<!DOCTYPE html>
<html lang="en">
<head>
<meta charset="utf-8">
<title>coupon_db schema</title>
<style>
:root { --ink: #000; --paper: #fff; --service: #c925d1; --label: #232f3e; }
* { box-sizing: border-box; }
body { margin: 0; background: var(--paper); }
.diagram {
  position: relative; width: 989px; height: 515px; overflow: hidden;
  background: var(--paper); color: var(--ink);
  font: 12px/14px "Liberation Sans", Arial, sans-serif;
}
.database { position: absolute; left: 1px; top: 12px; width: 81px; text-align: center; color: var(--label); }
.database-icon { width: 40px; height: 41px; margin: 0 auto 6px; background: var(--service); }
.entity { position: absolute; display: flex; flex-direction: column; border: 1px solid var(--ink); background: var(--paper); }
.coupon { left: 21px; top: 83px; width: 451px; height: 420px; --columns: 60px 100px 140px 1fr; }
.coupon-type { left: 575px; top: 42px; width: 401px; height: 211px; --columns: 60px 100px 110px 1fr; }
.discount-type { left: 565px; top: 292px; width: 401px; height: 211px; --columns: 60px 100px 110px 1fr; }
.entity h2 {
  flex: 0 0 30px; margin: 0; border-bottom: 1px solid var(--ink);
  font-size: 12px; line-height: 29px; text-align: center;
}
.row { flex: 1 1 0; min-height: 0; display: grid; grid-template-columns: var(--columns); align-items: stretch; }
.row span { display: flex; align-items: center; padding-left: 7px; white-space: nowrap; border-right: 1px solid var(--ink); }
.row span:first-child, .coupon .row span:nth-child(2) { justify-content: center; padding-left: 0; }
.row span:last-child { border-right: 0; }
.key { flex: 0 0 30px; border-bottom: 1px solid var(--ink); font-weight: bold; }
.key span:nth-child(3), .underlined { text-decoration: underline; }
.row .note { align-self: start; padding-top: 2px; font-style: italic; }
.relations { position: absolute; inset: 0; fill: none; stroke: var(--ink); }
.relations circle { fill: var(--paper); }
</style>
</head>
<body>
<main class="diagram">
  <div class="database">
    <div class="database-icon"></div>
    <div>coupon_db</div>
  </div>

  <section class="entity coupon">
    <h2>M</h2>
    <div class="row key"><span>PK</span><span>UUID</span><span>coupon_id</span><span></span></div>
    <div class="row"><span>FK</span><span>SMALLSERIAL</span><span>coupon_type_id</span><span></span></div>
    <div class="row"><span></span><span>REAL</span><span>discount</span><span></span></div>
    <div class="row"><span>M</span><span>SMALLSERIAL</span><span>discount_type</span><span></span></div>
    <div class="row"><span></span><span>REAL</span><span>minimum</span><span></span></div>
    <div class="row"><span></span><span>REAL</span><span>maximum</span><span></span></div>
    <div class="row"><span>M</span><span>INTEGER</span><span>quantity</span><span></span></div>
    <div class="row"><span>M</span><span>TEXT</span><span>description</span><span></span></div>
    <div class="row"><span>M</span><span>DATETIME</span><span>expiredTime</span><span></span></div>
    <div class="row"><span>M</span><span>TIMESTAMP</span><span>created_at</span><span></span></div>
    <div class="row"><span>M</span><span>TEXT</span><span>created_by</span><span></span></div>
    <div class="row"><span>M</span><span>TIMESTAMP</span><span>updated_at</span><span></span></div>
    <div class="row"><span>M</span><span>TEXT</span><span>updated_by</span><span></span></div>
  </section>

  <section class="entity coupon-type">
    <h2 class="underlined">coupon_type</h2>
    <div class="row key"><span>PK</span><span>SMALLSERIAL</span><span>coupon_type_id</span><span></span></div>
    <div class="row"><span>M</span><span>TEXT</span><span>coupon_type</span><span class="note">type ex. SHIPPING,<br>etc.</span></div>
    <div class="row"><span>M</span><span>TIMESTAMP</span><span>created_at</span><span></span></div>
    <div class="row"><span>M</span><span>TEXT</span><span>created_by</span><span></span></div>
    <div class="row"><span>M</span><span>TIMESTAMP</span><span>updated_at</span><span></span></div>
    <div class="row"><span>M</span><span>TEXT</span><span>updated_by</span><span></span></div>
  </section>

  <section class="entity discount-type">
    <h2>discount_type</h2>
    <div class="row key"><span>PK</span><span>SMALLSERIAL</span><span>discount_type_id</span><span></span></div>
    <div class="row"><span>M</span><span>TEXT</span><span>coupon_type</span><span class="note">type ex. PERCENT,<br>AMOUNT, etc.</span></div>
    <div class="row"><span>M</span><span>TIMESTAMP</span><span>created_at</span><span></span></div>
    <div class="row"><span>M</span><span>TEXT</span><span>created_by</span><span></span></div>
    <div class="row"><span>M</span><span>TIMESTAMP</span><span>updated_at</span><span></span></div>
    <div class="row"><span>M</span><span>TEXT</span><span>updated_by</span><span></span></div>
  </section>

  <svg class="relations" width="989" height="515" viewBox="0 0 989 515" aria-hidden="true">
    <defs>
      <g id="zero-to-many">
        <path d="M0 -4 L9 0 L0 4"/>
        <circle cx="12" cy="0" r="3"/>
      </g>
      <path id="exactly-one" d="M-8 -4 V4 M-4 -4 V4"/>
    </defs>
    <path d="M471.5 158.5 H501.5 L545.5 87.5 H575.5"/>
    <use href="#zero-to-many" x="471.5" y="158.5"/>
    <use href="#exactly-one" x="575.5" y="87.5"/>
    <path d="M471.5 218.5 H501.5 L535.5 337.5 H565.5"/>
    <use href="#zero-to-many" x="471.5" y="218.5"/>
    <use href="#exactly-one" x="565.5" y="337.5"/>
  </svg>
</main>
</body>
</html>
...
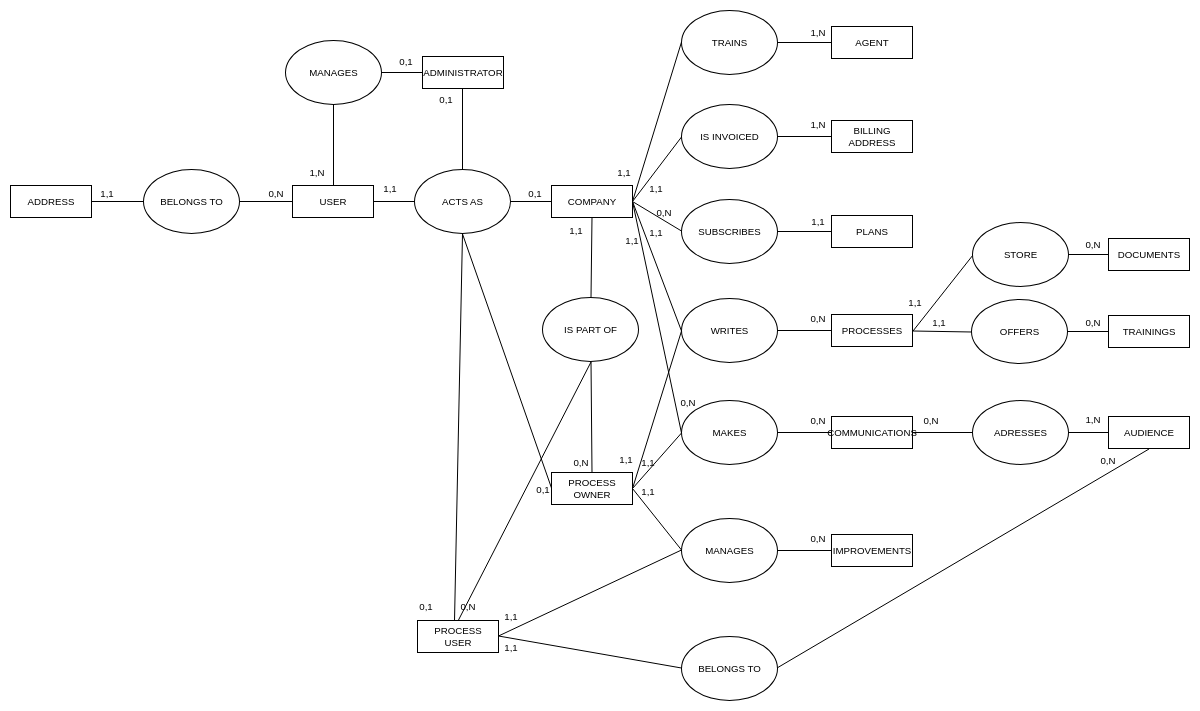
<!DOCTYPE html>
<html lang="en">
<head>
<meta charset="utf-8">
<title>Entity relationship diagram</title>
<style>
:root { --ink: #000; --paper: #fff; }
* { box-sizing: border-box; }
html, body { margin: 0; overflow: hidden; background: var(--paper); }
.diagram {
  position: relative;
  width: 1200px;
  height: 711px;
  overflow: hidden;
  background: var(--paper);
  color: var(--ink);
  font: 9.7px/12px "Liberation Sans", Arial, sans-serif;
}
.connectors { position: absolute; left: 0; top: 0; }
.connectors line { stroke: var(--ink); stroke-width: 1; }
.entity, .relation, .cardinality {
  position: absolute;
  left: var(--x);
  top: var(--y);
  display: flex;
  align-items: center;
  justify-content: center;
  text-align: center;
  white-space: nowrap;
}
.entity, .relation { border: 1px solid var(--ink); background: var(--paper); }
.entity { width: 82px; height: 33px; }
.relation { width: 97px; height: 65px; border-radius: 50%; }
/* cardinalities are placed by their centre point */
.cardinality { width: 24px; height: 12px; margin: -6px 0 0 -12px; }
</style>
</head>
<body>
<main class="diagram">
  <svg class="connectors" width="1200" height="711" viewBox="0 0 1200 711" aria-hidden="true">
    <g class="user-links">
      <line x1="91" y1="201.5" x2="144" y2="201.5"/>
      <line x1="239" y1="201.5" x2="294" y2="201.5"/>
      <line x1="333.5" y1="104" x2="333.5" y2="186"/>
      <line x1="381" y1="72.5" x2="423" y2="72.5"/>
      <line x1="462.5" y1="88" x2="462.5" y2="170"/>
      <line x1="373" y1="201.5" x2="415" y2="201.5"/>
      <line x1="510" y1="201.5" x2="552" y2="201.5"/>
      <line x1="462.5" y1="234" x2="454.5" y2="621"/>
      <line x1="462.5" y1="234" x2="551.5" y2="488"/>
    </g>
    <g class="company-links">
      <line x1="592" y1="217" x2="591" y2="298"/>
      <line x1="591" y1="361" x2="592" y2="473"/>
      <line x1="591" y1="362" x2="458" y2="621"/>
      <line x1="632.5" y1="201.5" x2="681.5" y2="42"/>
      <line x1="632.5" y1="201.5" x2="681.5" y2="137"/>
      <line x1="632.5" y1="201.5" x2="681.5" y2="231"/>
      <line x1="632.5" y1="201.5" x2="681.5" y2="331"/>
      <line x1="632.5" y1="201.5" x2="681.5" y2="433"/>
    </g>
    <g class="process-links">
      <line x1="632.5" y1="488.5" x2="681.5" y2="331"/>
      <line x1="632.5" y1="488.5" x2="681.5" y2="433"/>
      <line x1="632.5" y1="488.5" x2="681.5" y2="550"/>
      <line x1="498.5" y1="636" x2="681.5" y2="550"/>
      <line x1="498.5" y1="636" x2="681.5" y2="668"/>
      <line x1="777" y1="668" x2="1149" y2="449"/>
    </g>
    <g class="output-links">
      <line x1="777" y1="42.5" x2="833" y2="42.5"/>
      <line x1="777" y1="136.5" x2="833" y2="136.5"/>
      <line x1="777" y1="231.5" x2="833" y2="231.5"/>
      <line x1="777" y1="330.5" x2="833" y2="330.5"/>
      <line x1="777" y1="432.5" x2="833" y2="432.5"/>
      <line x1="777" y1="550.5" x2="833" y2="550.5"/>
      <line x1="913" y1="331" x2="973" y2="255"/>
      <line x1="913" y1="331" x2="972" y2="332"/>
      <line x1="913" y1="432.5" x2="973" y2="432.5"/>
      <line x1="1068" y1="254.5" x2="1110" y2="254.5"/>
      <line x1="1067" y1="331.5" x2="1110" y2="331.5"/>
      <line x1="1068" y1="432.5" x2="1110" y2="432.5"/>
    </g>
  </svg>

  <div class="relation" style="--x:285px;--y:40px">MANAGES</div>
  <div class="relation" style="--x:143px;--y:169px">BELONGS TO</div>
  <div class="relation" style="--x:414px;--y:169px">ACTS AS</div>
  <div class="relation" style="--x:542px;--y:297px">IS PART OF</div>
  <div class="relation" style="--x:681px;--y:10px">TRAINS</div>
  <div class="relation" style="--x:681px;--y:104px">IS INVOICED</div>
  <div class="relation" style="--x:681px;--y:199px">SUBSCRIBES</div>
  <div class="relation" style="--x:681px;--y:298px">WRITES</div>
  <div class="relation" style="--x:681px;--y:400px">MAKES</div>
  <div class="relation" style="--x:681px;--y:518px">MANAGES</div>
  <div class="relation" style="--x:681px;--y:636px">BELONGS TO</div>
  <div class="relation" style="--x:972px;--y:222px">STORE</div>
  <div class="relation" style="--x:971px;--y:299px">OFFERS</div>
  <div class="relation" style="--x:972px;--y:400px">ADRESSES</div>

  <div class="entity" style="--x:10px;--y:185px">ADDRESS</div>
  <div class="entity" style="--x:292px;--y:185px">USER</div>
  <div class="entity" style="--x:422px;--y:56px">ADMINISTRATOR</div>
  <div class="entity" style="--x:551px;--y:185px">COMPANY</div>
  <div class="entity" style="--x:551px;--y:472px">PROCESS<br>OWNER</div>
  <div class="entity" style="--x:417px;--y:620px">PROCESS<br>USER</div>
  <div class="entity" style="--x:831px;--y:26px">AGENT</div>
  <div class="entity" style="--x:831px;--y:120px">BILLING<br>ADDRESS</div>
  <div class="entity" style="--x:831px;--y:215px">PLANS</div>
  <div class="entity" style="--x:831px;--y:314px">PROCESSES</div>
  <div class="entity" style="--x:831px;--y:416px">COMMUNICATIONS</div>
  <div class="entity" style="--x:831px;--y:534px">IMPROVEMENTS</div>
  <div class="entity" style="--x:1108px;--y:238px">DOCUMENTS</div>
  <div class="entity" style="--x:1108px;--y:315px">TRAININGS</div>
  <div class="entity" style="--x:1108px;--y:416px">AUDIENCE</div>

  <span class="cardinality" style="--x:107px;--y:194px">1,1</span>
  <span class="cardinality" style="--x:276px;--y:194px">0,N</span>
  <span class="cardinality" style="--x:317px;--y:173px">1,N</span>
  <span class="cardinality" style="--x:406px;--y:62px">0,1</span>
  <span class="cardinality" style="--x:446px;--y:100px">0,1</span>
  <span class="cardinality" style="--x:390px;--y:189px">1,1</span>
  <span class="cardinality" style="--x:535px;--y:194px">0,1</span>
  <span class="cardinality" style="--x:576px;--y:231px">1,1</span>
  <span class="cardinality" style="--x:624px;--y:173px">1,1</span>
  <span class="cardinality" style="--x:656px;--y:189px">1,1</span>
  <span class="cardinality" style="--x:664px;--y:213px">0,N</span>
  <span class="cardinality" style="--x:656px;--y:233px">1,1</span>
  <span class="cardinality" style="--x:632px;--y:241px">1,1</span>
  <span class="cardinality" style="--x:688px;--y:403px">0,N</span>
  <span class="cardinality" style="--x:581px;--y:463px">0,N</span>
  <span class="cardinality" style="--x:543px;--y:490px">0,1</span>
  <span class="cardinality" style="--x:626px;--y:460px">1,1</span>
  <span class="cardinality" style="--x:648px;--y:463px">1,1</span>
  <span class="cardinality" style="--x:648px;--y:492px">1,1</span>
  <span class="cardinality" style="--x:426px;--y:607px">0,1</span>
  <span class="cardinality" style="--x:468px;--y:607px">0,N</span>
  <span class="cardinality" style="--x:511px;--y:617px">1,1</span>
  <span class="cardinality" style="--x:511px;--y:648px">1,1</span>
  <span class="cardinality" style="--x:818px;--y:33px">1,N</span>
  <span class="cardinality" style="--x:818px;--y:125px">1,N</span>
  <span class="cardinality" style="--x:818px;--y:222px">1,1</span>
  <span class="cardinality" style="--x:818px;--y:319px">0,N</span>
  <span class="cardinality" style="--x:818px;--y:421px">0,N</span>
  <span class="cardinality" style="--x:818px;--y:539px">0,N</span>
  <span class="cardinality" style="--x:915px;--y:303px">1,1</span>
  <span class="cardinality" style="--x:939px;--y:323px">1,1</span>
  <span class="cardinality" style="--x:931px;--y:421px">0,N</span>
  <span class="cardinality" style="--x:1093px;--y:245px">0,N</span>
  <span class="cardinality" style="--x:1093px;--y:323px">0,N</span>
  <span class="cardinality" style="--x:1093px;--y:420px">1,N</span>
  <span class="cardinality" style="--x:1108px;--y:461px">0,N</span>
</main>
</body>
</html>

- [ASSIGNED TASK]: Determine how many lines in the entries above contain the word "position", and respond with the number alone.

- [TASK ANSWER]: 7